“These are not things that one would want to take undue credit for. She donated a kidney considering it a humane gesture and not for publicity. I was outright against the matter becoming public, but later obliged to the persuasion of a reporter,” recalls Sajan who works as a driver.
While Lekha saw herself at the receiving end of appreciation from various quarters, the family was simultaneously disturbed about the communal angle that was given to the whole issue, so much so that, more than the act of donating, it was the ‘communal kidney’ that made headlines.
Sajan says that the family had sought consent from Shafi before making the matter public, but he later went on to criticize Lekha after his relatives came to know that the donor belonged to a different religion.
Sajan says that though the family was pained over such misplaced notions of faith, they chose to ignore such comments. “Nobody is concerned about religion when they are on the death bed. It is only later when things come back to normal, that people have time for such frivolous thinking,” Sajan rues.
Though Lekha has had spinal trauma for over a decade now, it was only six months ago that injections started failing to alleviate her from the back-splitting pain and hence surgery was the sole option left. But with dwindling finances and a few doctors expressing doubt regarding complete recovery post surgery, they just couldn’t make up their minds.
In March this year, a family friend took to Facebook to seek financial assistance for the family. And then two months later, the irony of the situation soon made headlines. She was identified as the woman who helped save a life in the past, but now was in such dire financial straits herself, that she had to rethink about her own surgery.
But as they say, karma pays.
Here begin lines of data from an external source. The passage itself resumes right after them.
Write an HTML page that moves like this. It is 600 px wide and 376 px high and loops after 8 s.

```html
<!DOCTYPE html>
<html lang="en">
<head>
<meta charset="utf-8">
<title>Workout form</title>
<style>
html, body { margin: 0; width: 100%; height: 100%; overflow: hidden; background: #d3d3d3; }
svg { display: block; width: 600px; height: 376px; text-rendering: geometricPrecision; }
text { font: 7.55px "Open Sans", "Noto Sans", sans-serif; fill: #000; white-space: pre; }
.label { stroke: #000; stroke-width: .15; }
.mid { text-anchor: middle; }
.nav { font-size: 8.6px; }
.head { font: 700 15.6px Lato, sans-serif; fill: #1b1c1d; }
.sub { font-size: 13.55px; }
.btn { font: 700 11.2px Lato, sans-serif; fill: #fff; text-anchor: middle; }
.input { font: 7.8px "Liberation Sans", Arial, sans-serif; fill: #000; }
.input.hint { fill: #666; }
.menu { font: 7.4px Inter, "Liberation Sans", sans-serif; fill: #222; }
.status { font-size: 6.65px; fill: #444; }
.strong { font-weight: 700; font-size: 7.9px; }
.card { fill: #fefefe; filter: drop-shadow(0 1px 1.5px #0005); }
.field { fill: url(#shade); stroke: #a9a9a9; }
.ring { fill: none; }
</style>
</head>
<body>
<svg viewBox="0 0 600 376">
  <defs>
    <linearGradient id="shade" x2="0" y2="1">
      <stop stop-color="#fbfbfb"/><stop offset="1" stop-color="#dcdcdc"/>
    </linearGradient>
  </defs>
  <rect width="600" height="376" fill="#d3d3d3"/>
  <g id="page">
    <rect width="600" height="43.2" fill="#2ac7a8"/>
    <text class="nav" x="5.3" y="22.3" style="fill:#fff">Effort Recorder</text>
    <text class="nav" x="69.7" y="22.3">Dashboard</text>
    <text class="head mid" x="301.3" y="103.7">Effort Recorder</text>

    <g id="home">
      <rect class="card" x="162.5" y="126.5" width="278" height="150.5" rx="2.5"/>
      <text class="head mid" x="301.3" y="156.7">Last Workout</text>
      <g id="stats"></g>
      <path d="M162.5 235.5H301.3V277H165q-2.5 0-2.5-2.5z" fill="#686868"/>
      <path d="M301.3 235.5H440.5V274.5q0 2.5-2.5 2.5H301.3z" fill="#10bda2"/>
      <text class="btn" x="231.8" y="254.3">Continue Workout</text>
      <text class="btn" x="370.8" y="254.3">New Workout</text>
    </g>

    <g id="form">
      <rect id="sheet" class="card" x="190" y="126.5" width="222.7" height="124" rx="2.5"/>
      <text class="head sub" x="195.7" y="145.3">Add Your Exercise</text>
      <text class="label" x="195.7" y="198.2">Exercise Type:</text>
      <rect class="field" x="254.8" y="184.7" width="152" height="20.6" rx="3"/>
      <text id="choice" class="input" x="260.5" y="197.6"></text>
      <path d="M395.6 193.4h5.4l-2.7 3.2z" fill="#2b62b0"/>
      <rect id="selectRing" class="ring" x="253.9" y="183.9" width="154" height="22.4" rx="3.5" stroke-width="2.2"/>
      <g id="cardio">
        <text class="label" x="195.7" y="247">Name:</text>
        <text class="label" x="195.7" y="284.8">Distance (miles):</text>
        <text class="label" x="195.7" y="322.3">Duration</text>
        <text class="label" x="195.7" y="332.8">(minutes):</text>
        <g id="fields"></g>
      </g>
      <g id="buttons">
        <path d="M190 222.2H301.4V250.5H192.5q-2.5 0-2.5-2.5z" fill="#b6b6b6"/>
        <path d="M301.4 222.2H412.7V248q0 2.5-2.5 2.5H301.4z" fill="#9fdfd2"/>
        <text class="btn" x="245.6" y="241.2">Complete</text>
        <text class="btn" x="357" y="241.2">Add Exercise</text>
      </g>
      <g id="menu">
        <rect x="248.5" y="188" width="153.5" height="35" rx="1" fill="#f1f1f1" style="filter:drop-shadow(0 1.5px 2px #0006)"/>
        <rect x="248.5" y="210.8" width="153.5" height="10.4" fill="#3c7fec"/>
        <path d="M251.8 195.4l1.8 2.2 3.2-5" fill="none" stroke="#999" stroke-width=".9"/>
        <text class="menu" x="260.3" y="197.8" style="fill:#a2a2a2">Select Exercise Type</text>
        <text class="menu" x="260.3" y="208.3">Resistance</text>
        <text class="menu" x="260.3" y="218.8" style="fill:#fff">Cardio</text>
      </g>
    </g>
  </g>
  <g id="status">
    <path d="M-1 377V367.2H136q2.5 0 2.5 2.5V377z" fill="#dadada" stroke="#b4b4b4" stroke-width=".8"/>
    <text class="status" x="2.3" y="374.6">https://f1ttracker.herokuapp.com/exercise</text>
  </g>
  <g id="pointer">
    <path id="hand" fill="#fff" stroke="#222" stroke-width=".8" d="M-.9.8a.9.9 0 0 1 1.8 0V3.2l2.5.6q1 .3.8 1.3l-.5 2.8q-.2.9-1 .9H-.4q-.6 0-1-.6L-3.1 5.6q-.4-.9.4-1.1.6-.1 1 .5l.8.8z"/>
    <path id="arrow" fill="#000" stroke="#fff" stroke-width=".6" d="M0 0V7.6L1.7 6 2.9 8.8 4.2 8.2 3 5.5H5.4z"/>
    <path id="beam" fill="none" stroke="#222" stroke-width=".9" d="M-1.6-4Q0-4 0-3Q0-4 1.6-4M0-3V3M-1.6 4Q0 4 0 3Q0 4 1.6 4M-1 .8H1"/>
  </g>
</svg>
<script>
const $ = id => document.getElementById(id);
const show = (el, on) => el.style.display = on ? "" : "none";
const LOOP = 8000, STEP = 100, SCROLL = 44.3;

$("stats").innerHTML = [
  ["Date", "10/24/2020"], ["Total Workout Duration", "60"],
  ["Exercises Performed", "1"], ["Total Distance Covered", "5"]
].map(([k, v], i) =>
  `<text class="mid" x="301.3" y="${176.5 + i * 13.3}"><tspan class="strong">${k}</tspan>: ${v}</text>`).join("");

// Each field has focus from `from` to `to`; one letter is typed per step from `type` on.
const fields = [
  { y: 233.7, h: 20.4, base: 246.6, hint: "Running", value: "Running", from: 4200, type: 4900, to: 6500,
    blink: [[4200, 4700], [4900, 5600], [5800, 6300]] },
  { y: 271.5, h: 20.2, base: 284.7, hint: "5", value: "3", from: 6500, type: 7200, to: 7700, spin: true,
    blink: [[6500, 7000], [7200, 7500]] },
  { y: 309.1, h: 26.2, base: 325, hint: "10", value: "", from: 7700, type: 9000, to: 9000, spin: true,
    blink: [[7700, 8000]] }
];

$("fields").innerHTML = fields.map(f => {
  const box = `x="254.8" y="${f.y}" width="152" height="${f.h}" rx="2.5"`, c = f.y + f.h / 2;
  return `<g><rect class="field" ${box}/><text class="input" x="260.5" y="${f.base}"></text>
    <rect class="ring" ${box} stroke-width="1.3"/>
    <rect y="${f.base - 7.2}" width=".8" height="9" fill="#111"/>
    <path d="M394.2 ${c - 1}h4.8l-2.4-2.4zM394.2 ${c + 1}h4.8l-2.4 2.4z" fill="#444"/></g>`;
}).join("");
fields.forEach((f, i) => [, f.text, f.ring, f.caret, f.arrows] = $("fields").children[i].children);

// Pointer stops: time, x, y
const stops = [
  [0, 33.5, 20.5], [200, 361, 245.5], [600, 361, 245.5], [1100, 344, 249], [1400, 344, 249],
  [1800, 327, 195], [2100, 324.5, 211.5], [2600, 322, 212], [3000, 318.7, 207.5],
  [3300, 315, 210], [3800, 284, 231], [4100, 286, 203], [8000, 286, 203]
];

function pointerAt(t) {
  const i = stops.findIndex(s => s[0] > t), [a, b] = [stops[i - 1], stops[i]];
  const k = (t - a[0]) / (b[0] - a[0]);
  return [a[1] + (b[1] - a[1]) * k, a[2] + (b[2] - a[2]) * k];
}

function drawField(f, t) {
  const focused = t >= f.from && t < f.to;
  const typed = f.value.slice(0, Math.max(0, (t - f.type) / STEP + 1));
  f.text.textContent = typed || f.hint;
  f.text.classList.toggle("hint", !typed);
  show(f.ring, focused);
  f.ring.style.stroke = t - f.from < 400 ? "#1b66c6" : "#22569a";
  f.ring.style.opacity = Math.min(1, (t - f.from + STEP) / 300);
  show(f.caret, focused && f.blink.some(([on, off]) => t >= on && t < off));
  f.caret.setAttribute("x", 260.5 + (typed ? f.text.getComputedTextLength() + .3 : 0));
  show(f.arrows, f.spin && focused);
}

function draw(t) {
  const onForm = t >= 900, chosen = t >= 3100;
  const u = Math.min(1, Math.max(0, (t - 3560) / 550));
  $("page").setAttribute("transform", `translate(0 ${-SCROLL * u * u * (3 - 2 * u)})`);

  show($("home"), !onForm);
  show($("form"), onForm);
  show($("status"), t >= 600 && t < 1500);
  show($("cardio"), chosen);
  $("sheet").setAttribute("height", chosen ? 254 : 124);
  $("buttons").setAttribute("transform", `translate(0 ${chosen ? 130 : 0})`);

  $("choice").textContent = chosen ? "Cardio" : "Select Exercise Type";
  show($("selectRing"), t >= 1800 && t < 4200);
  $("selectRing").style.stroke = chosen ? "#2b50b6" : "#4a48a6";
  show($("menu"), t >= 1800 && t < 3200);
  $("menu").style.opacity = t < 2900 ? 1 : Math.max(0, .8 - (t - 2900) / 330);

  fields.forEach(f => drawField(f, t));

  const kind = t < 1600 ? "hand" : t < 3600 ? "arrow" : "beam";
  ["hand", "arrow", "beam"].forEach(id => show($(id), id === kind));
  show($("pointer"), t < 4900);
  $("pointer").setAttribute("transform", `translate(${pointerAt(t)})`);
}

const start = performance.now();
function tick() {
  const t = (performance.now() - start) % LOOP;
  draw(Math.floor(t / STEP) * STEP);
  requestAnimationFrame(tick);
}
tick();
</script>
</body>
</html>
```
Sajan is extremely grateful to the numerous people who readily came forward to offer financial assistance which made it possible for Lekha to finally get her surgery done. He now looks forward to a healthy future for his wife.